With respect to the "other insurance" clause, the non-owned aircraft form is usually excess above any valid and collectible insurance. In order to eliminate "double dipping," some forms state that if the other insurance was written by the same insurer, then the total limit will not exceed the greater or greatest limit applicable under any one policy. Policy territory is also an important issue. In most policies, the standard territory covered is the United States, Canada, Mexico and the Bahamas. If the risk manager's company requires insurance for a wider territory, this coverage can usually be negotiated.

Underwriting Issues
If the risk manager has decided to buy insurance, he or she should present all exposures to the underwriter. Risk managers should also be able to show that their firms have developed a system for identifying non-owned aircraft exposures. Supplying evidence of this system is important because underwriters get nervous if "no known exposure" is reported on the application. This can create a question as to whether a given risk is insurable.

Companies that lease aircraft should have in place a policy or directive that addresses the use of aircraft on company business. The directive should state that aircraft use must be approved by a specific member of senior management.
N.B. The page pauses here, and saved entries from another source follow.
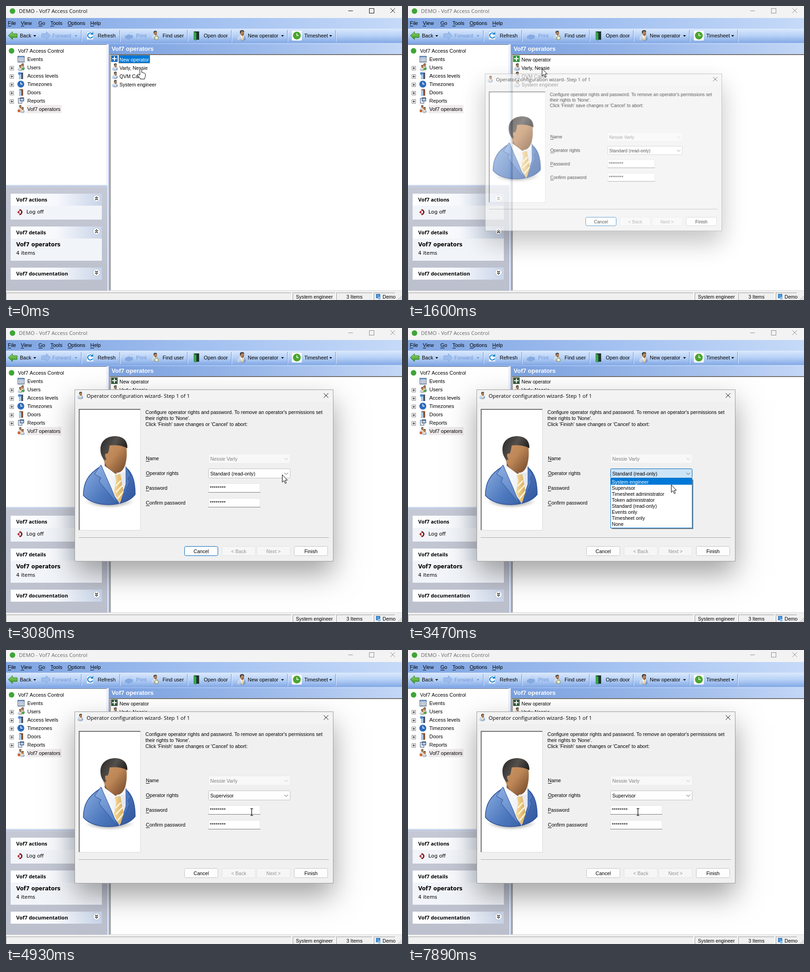
An HTML page with a canvas for the animation above (8 s loop, 855 px wide and 636 px high).

```html
<!DOCTYPE html>
<html lang="en">
<head>
<meta charset="utf-8">
<title>Operator rights</title>
<style>
html, body { margin: 0; width: 100%; height: 100%; overflow: hidden; }
canvas { display: block; }
</style>
</head>
<body>
<canvas id="stage" width="855" height="636"></canvas>
<script>
const LOOP = 8000, STEP = 1000 / 15;
const screen2d = document.getElementById('stage').getContext('2d');
const layer = Object.assign(document.createElement('canvas'), { width: 855, height: 636 });
const layer2d = layer.getContext('2d');
let g = screen2d;

const SANS = '"Liberation Sans", Arial, sans-serif';
const UI = '11px ' + SANS, SMALL = '10.6px ' + SANS, HEAD = 'bold 13px ' + SANS;
const TITLE = '11.4px "Open Sans", sans-serif', CARD = 'bold 11px "Open Sans", sans-serif';
const WIDE = '11px "DejaVu Sans", sans-serif', WIDE_BOLD = 'bold 11.4px "DejaVu Sans", sans-serif';

const PRODUCT = 'Vof7';
const RIGHTS = ['System engineer', 'Supervisor', 'Timesheet administrator', 'Token administrator',
  'Standard (read-only)', 'Events only', 'Timesheet only', 'None'];

// drawing helpers
const rect = (x, y, w, h, c) => { g.fillStyle = c; g.fillRect(x, y, w, h); };
const frame = (x, y, w, h, c) => { g.strokeStyle = c; g.lineWidth = 1; g.strokeRect(x + .5, y + .5, w - 1, h - 1); };
function path(d, fill, stroke, width = 1) {
  const p = new Path2D(d);
  if (fill) { g.fillStyle = fill; g.fill(p); }
  if (stroke) { g.strokeStyle = stroke; g.lineWidth = width; g.stroke(p); }
}
function disc(x, y, r, fill, stroke, width = 1) {
  g.beginPath(); g.arc(x, y, r, 0, 7);
  if (fill) { g.fillStyle = fill; g.fill(); }
  if (stroke) { g.strokeStyle = stroke; g.lineWidth = width; g.stroke(); }
}
function box(x, y, w, h, r, fill, stroke) {
  g.beginPath(); g.roundRect(x + .5, y + .5, w - 1, h - 1, r);
  g.fillStyle = fill; g.fill();
  g.strokeStyle = stroke; g.lineWidth = 1; g.stroke();
}
function at(x, y, scale, draw) {
  g.save(); g.translate(x, y); g.scale(scale, scale); draw(); g.restore();
}
function grad(x0, y0, x1, y1, ...colors) {
  const q = g.createLinearGradient(x0, y0, x1, y1);
  colors.forEach((c, i) => q.addColorStop(i / (colors.length - 1), c));
  return q;
}
function text(s, x, y, font = UI, color = '#000', align = 'left') {
  g.font = font; g.fillStyle = color; g.textAlign = align; g.fillText(s, x, y);
}
function mnemonic(s, x, y, font) {
  text(s, x, y, font);
  rect(x, y + 2, Math.round(g.measureText(s[0]).width), 1, '#000');
}
const clamp = v => Math.max(0, Math.min(1, v));
const ramp = (t, a, b) => clamp((t - a) / (b - a));
const mix = (a, b, k) => `rgb(${a.map((v, i) => Math.round(v + (b[i] - v) * k))})`;

// 112 x 150 bust without facial features; suit is [light, middle, dark]
function avatar([light, middle, dark]) {
  path('M0 128C0 100 10 82 38 65L84 62C104 74 112 92 112 126C92 154 22 156 0 128Z',
    grad(0, 60, 112, 150, light, middle, dark), dark, 1.5);
  path('M38 58L92 60L97 88L78 144L58 118Z', grad(38, 0, 97, 0, '#ffffff', '#dfe4ee'));
  path('M68 84L80 82L82 94L88 128L78 146L66 122L71 96Z', grad(66, 0, 88, 0, '#f8dc9c', '#d3a758'));
  path('M70 108L81 96M70 122L85 106M74 135L87 119', null, '#fff4d4', 3);
  path('M38 62L24 82L38 90L34 98L74 147L60 112Z', grad(24, 60, 74, 147, light, middle), dark);
  path('M92 66L102 84L96 92L100 98L80 146L92 104Z', middle, dark);
  path('M46 46L40 64L64 88L72 80L90 78L86 56Z', '#f7f9fc');
  path('M46 46L46 64L70 82L84 66Z', '#8a5a36');
  path('M44 24C48 6 88 6 93 24C96 50 90 78 74 79C58 78 46 62 42 46Z',
    grad(44, 20, 94, 60, '#c99464', '#bd8656', '#835634'));
  path('M37 30C36 8 54 0 68 0C86 0 96 10 95 26C82 19 68 19 57 20C55 30 55 38 50 38C46 36 46 44 50 50L46 52C40 46 37 38 37 30Z',
    grad(40, 0, 95, 30, '#2a2927', '#55504c', '#1b1917'));
}
const BLUE_SUIT = ['#8fb0e2', '#4f7abf', '#2d5299'];
const PALE_SUIT = ['#f0f4fa', '#b4c6e2', '#5b7cb4'];
const person = (x, y, h) => at(x - h * .373, y - h / 2, h / 150, () => avatar(PALE_SUIT));

function bigArrow(x, fill, edge, flip) {
  g.save(); g.translate(x, 64); if (flip) g.scale(-1, 1);
  path('M-10 0L-1 -8.5V-4H9V4H-1V8.5Z', fill, edge);
  g.restore();
}
const dropMark = (x, c = '#000') => path(`M${x - 3} 63h6l-3 3.5Z`, c);
const chevron = (x, y, c) => path(`M${x - 4} ${y - 2}l4 4l4 -4`, null, c);
const cross = (x, y, c) => path(`M${x - 5} ${y - 5}l10 10m0 -10l-10 10`, null, c);
function clock(x, y, r, face) {
  disc(x, y, r, face);
  path(`M${x} ${y - r * .6}V${y}H${x + r * .5}`, null, '#fff', 1.5);
}
function door(x, y, c) {
  rect(x - 4, y - 7, 9, 14, c);
  path(`M${x - 4} ${y - 7}l5 3v12l-5 -2Z`, '#a8c8e8');
}

function titleBar(active) {
  rect(0, 0, 855, 26, '#f3f3f3');
  const c = active ? '#111' : '#8c8c8c';
  disc(14, 11, 6, '#3fa535');
  text(`DEMO - ${PRODUCT} Access Control`, 28, 15, TITLE, active ? '#111' : '#666');
  rect(739, 10, 10, 1, c);
  frame(784, 5, 11, 11, c);
  cross(835, 10, c);
}

function toolbars() {
  rect(0, 26, 855, 57, grad(0, 0, 855, 0, '#7ea4e2', '#a2c0f0', '#c6daf8'));
  [['File', 4], ['View', 32], ['Go', 70], ['Tools', 96], ['Options', 133], ['Help', 182]]
    .forEach(([s, x]) => mnemonic(s, x, 41));
  rect(0, 49, 855, 31, grad(0, 49, 0, 80, '#dbe9fd', '#b6d0f6', '#82a8e5'));
  [162, 245, 391, 486, 607, 711].forEach(x => { rect(x, 52, 1, 25, '#6a8ccb'); rect(x + 1, 53, 1, 25, '#f1f6ff'); });
  bigArrow(15, grad(0, -8, 0, 8, '#9bd96b', '#2f9423'), '#2b7b22');
  bigArrow(86, '#9dbdec', '#83a8df', true);
  rect(174, 55, 15, 18, '#fafcff'); frame(174, 55, 15, 18, '#b3c6e4');
  path('M186 60A5.5 5.5 0 1 0 187 66', null, '#1683d2', 2.2);
  path('M188 56v6h-6Z', '#1683d2');
  path('M257 65l10 -5l7 4v5l-9 4l-8 -3Z', '#86a9e0');
  path('M263 61l4 -6l7 1l-3 7Z', '#c1d5f4');
  person(321, 63, 19); disc(325, 69, 4, '#e9edc9', '#7f8640');
  rect(405, 55, 12, 18, '#223333'); path('M405 55l6 3v17l-6 -2Z', '#35a44b');
  person(508, 64, 24);
  box(617, 53, 22, 22, 2, '#fff', '#e4ecf8'); clock(628, 64, 8.5, '#4aa52e');
  [['Back', 30], ['Refresh', 198], ['Find user', 338], ['Open door', 427], ['New operator', 522], ['Timesheet', 644]]
    .forEach(([s, x]) => text(s, x, 68));
  [['Forward', 100], ['Print', 281]].forEach(([s, x]) => text(s, x, 68, UI, '#6f93d3'));
  [62, 597, 701].forEach(x => dropMark(x));
  dropMark(151, '#6f93d3');
}

function tree() {
  rect(0, 83, 219, 304, '#fff');
  rect(0, 83, 218, 1, '#6b7890'); rect(217, 83, 1, 303, '#dfe3ea');
  disc(12, 97, 6, '#3fa535');
  text(`${PRODUCT} Access Control`, 26, 101);
  rect(44, 214, 76, 18, '#f0ecee');
  ['Events', 'Users', 'Access levels', 'Timezones', 'Doors', 'Reports', `${PRODUCT} operators`]
    .forEach((s, i) => {
      const y = 115 + 18 * i;
      text(s, 46, y + 4);
      if (i < 1 || i > 5) return;
      rect(8, y - 3, 9, 9, '#fff'); frame(8, y - 3, 9, 9, '#848484');
      rect(10, y + 1, 5, 1, '#000'); rect(12, y - 1, 1, 5, '#000');
    });
  rect(25, 108, 15, 14, '#fff'); frame(25, 108, 15, 14, '#4b5b75'); rect(26, 109, 13, 3, '#7aa4dd');
  for (let i = 0; i < 9; i++) rect(27 + i % 3 * 4, 113 + (i / 3 | 0) * 3, 3, 2, '#8494b0');
  person(35, 131, 14); person(30, 134, 13); disc(37, 136, 3, '#55a548');
  door(32, 151, '#4d5666'); disc(29, 146, 3, '#4b8ad8');
  clock(32, 169, 7.5, '#2e6cbb');
  door(32, 187, '#8a5230');
  rect(26, 199, 9, 12, '#dfe7f3'); frame(26, 199, 9, 12, '#54637c');
  rect(30, 198, 9, 8, '#33435e'); rect(31, 200, 7, 5, '#aac6ea');
  person(30, 221, 13); person(35, 225, 13); disc(28, 227, 3, '#d0662e');
}

function card(y, title, bodyHeight, up) {
  rect(10, y, 197, 26, grad(10, 0, 207, 0, '#fff', '#f6f8fc', '#c8d4e8'));
  if (bodyHeight) rect(10, y + 26, 197, bodyHeight, '#f1f4f9');
  text(title, 22, y + 17, CARD);
  disc(195.5, y + 10.5, 7.5, '#fff', '#aab8d2');
  const d = up ? -3 : 3, top = y + (up ? 10 : 7);
  [0, 4].forEach(k => path(`M192.5 ${top + k}l3 ${d}l3 ${-d}`, null, '#111', 1.3));
}

function sidePanel() {
  rect(0, 386, 223, 5, '#e9edf5'); rect(0, 389, 219, 1, '#7d9cd3');
  rect(0, 391, 219, 227, grad(0, 391, 0, 618, '#c5c9d5', '#bcc0cd'));
  card(406, `${PRODUCT} actions`, 30, true);
  path('M29 441A5 5 0 0 1 29 451', null, '#7d1a20', 3);
  path('M24 446l5 -4v8Z', '#b53238');
  text('Log off', 44, 449, WIDE);
  card(477, `${PRODUCT} details`, 48, true);
  text(`${PRODUCT} operators`, 22, 520, WIDE_BOLD);
  text('4 items', 22, 538, WIDE);
  card(566, `${PRODUCT} documentation`, 0, false);
}

function plusIcon(c) {
  rect(227, 107, 14, 14, c);
  rect(229, 113, 10, 2, '#fff'); rect(233, 109, 2, 10, '#fff');
}

function operatorList(t) {
  rect(219, 83, 4, 535, '#e6ecf7'); rect(222, 83, 1, 535, '#7899d4');
  rect(223, 83, 632, 21, grad(223, 0, 855, 0, '#7ba1e0', '#9bb9eb', '#c3d7f6'));
  text(`${PRODUCT} operators`, 228, 97, HEAD, '#fff');
  rect(223, 104, 632, 512, '#fff');
  rect(223, 104, 632, 1, '#8a8a8a'); rect(225, 105, 630, 1, '#555');
  rect(223, 104, 1, 512, '#8a8a8a'); rect(225, 105, 1, 510, '#555');
  rect(223, 615, 632, 1, '#d9d9d9');
  const selected = t < 990 ? 0 : t < 1520 ? 1 : -1;
  plusIcon(t < 990 ? '#1b6fc4' : t < 1860 ? '#2f9a3c' : '#385b3d');
  ['New operator', 'Varly, Nessie', 'QVM Caller', 'System engineer'].forEach((s, i) => {
    const y = 115 + 18 * i;
    if (i) person(235, y - 1, 16);
    if (i === selected) {
      rect(243, y - 9, 68, 18, '#0078d7');
      g.setLineDash([1, 1]); frame(243, y - 9, 68, 18, '#f0a050'); g.setLineDash([]);
    }
    text(s, 245, y + 5, SMALL, i === selected ? '#fff' : '#000');
  });
}

function statusBar() {
  rect(0, 616, 855, 20, '#f0f0f0');
  [[0, 616], [619, 711], [713, 791], [794, 840]].forEach(([a, b]) => {
    rect(a, 620, b - a, 1, '#a0a0a0'); rect(a, 620, 1, 16, '#a0a0a0'); rect(b, 620, 1, 16, '#fff');
  });
  text('System engineer', 626, 633, SMALL);
  text('3 Items', 735, 633, SMALL);
  rect(799, 623, 9, 9, '#4a9be0'); frame(799, 623, 9, 9, '#2561a5'); disc(806, 632, 3, '#8fc2ea');
  text('Demo', 813, 633, SMALL);
  for (let i = 0; i < 3; i++) path(`M${846 + i * 4} 636l${9 - i * 4} ${i * 4 - 9}`, null, '#a5a5a5');
}

function button(s, x, fill, edge, color = '#000') {
  box(x, 472, 73, 21, 3, fill, edge);
  text(s, x + 36.5, 487, SMALL, color, 'center');
}

function combo(y, value, fill, edge, color) {
  box(437, y, 177, 21, 2, fill, edge);
  text(value, 441, y + 15, SMALL, color);
  chevron(605, y + 11, color === '#000' ? '#555' : '#bbb');
}

function dialog(t) {
  g.save();
  g.shadowColor = 'rgba(0,0,0,.36)'; g.shadowBlur = 56; g.shadowOffsetY = 27;
  rect(148, 133, 559, 372, '#f0f0f0');
  g.restore();
  rect(149, 134, 557, 26, '#f3f3f3');
  frame(148, 133, 559, 372, '#9b9b9b');
  person(160, 146, 16);
  text('Operator configuration wizard- Step 1 of 1', 174, 151, TITLE);
  cross(691, 146, '#111');

  rect(157, 175, 134, 263, '#fff');
  frame(157, 175, 134, 263, '#d8d8d8');
  rect(157, 175, 133, 2, '#707070'); rect(157, 175, 2, 262, '#707070');
  g.save();
  g.filter = 'blur(3px)';
  path('M172 374Q223 396 276 374Q223 382 172 374Z', '#999');
  g.restore();
  at(167, 234, 1, () => avatar(BLUE_SUIT));

  ["Configure operator rights and password. To remove an operator's permissions set",
    "their rights to 'None'.", "Click 'Finish' save changes or 'Cancel' to abort:"]
    .forEach((s, i) => text(s, 301, 186 + 13 * i, SMALL));
  ['Name', 'Operator rights', 'Password', 'Confirm password']
    .forEach((s, i) => mnemonic(s, 302, 286 + 32 * i, SMALL));

  const open = t >= 3200 && t < 4270;
  const heat = open ? 1 : t > 4000 ? 1 - ramp(t, 4270, 4530) : 0;
  combo(272, 'Nessie Varly', '#f8f8f8', '#ececec', '#808080');
  combo(304, t < 4270 ? RIGHTS[4] : RIGHTS[1], mix([255, 255, 255], [204, 228, 247], heat),
    mix([190, 190, 190], [0, 103, 184], heat), '#000');
  [336, 368].forEach(y => {
    rect(437, y, 112, 20, '#fff'); frame(437, y, 112, 20, '#e4e4e4');
    rect(437, y + 19, 112, 1, '#777');
    text('********', 440, y + 14, UI);
  });

  rect(157, 453, 540, 1, '#a0a0a0'); rect(157, 454, 540, 1, '#fff');
  button('Cancel', 385, '#fdfdfd', t < 3200 ? '#0067b8' : '#c4c4c4');
  button('< Back', 466, '#f6f6f6', '#e3e3e3', '#929292');
  button('Next >', 541, '#f6f6f6', '#e3e3e3', '#929292');
  const hover = ramp(t, 6540, 6700) * (1 - ramp(t, 7240, 7380));
  button('Finish', 622, mix([253, 253, 253], [224, 238, 249], hover), mix([196, 196, 196], [0, 120, 212], hover));
  if (open) dropList(t);
}

function dropList(t) {
  const h = 108 * ramp(t, 3180, 3390), y0 = 325;
  const row = t < 3455 ? 4 : Math.floor((cursorAt(t)[1] - 326.5) / 13);
  g.save();
  g.beginPath(); g.rect(437, y0, 182, h + 3); g.clip();
  rect(440, y0 + 3, 176, h - 1, 'rgba(0,0,0,.45)');
  rect(437, y0, 177, h, '#fff');
  RIGHTS.forEach((s, i) => {
    const y = y0 + 1 + 13 * i + h - 108;
    if (i === row) rect(438, y, 175, 13, '#0078d7');
    text(s, 440, y + 11, SMALL, i === row ? '#fff' : '#000');
  });
  frame(437, y0, 177, h, '#0078d7');
  g.restore();
}

// pointer route: time, x, y
const ROUTE = [[0, 289, 135], [2267, 289, 135], [2333, 352, 198], [2400, 510, 290], [2467, 643, 369],
  [2600, 643, 369], [2900, 600, 318], [3200, 592, 316], [3400, 588, 320], [3467, 568, 339],
  [3667, 561, 354], [3800, 561, 354], [3933, 561, 348], [4267, 561, 348], [4533, 561, 341], [4600, 561, 341],
  [4933, 530, 350], [5733, 530, 350], [5933, 512, 352], [6267, 723, 507], [6533, 681, 482],
  [7200, 681, 482], [7600, 540, 379], [7733, 540, 379], [7866, 496, 350], [8100, 496, 350]];

function cursorAt(time) {
  const t = Math.floor((time + 11) / STEP) * STEP + .5;
  const i = ROUTE.findIndex(k => k[0] > t);
  const [t0, x0, y0] = ROUTE[i - 1], [t1, x1, y1] = ROUTE[i];
  const k = (t - t0) / (t1 - t0);
  return [Math.round(x0 + (x1 - x0) * k), Math.round(y0 + (y1 - y0) * k)];
}

function cursor(t) {
  const [x, y] = cursorAt(t);
  const inField = (t < 3200 || t >= 4270) && x > 437 && x < 549 && (y > 335 && y < 356 || y > 367 && y < 388);
  g.lineJoin = 'round';
  if (t < 460) at(x - 6, y, 1, () => path('M6 14V3C6 0 10 0 10 3V9C12 8 13 8.5 13.5 10C15 9.5 16 10 16.3 11C18 11 18 12 18 13V17C18 19 16 20 16 23H7C7 20 2 17 1 14C1 12 3 12 4 13L6 15Z', '#fff', '#000'));
  else if (inField) at(x + .5, y + .5, 1, () => path('M-3 -7.5H-1L0 -6.5L1 -7.5H3M0 -7V7M-3 7.5H-1L0 6.5L1 7.5H3', null, '#000', 1.2));
  else at(x + .5, y + .5, 1, () => path('M0 0V16L3.7 12.6L6.3 18.6L8.8 17.6L6.3 11.6H11Z', '#fff', '#000'));
  g.lineJoin = 'miter';
}

// dialog opening: start time, opacity, scale
const OPENING = [[1520, .25, .9], [1600, .66, .915], [1720, .9, .97], [1790, .97, .99]];

function render(t) {
  titleBar(t < 1520);
  toolbars();
  tree();
  sidePanel();
  operatorList(t);
  statusBar();
  if (t >= 1860) dialog(t);
  else if (t >= 1520) {
    const [, alpha, scale] = OPENING.filter(s => s[0] <= t).pop();
    g = layer2d; g.clearRect(0, 0, 855, 636); dialog(t); g = screen2d;
    g.save();
    g.globalAlpha = alpha;
    g.translate(363, 290); g.scale(scale, scale); g.translate(-363, -290);
    g.drawImage(layer, 0, 0);
    g.restore();
  }
  cursor(t);
}

const start = performance.now();
function tick() {
  render((performance.now() - start) % LOOP);
  requestAnimationFrame(tick);
}
tick();
</script>
</body>
</html>
```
The risk management department should be informed about the details of this directive so that the exposure can be properly identified and conveyed to the insurer.

If the company charters aircraft, the risk manager should be able to present to the insurer the following information: a description of the business; the number of employees; a list of company locations; types of aircraft used; an estimate of the number of hours flown annually; aircraft liability limits carried by the charter operator and the name of its insurer; whether the company is insured under the operator's policy; the area of aircraft operation; and the average passenger load (and whether the passengers are employees or guests). If the company has employee pilots who operate aircraft on company business, the risk manager must be able to present information on the pilot's qualifications and flying experience, including the flight hours he or she has logged

A final note on the practicality of managing non-owned aircraft exposure: Identifying the loss exposure is probably the most difficult part of the risk manager's job. Although an aviation underwriter requires a great deal of information before offering a quote, risk managers should not be daunted if they have trouble getting every detail about the exposures, considering the highly technical nature of aviation issues. Often, the risk manager can discuss the issues with the underwriter so they can jointly develop a program for effectively and efficiently managing non-owned aircraft exposures.

Reprinted from Risk Management magazine, September 1995 issue.

John Kelly is assistant director of reinsurance and assistant vice president of
Associated Aviation Underwriters, Short Hills, New Jersey.
(Updated 10/1/03)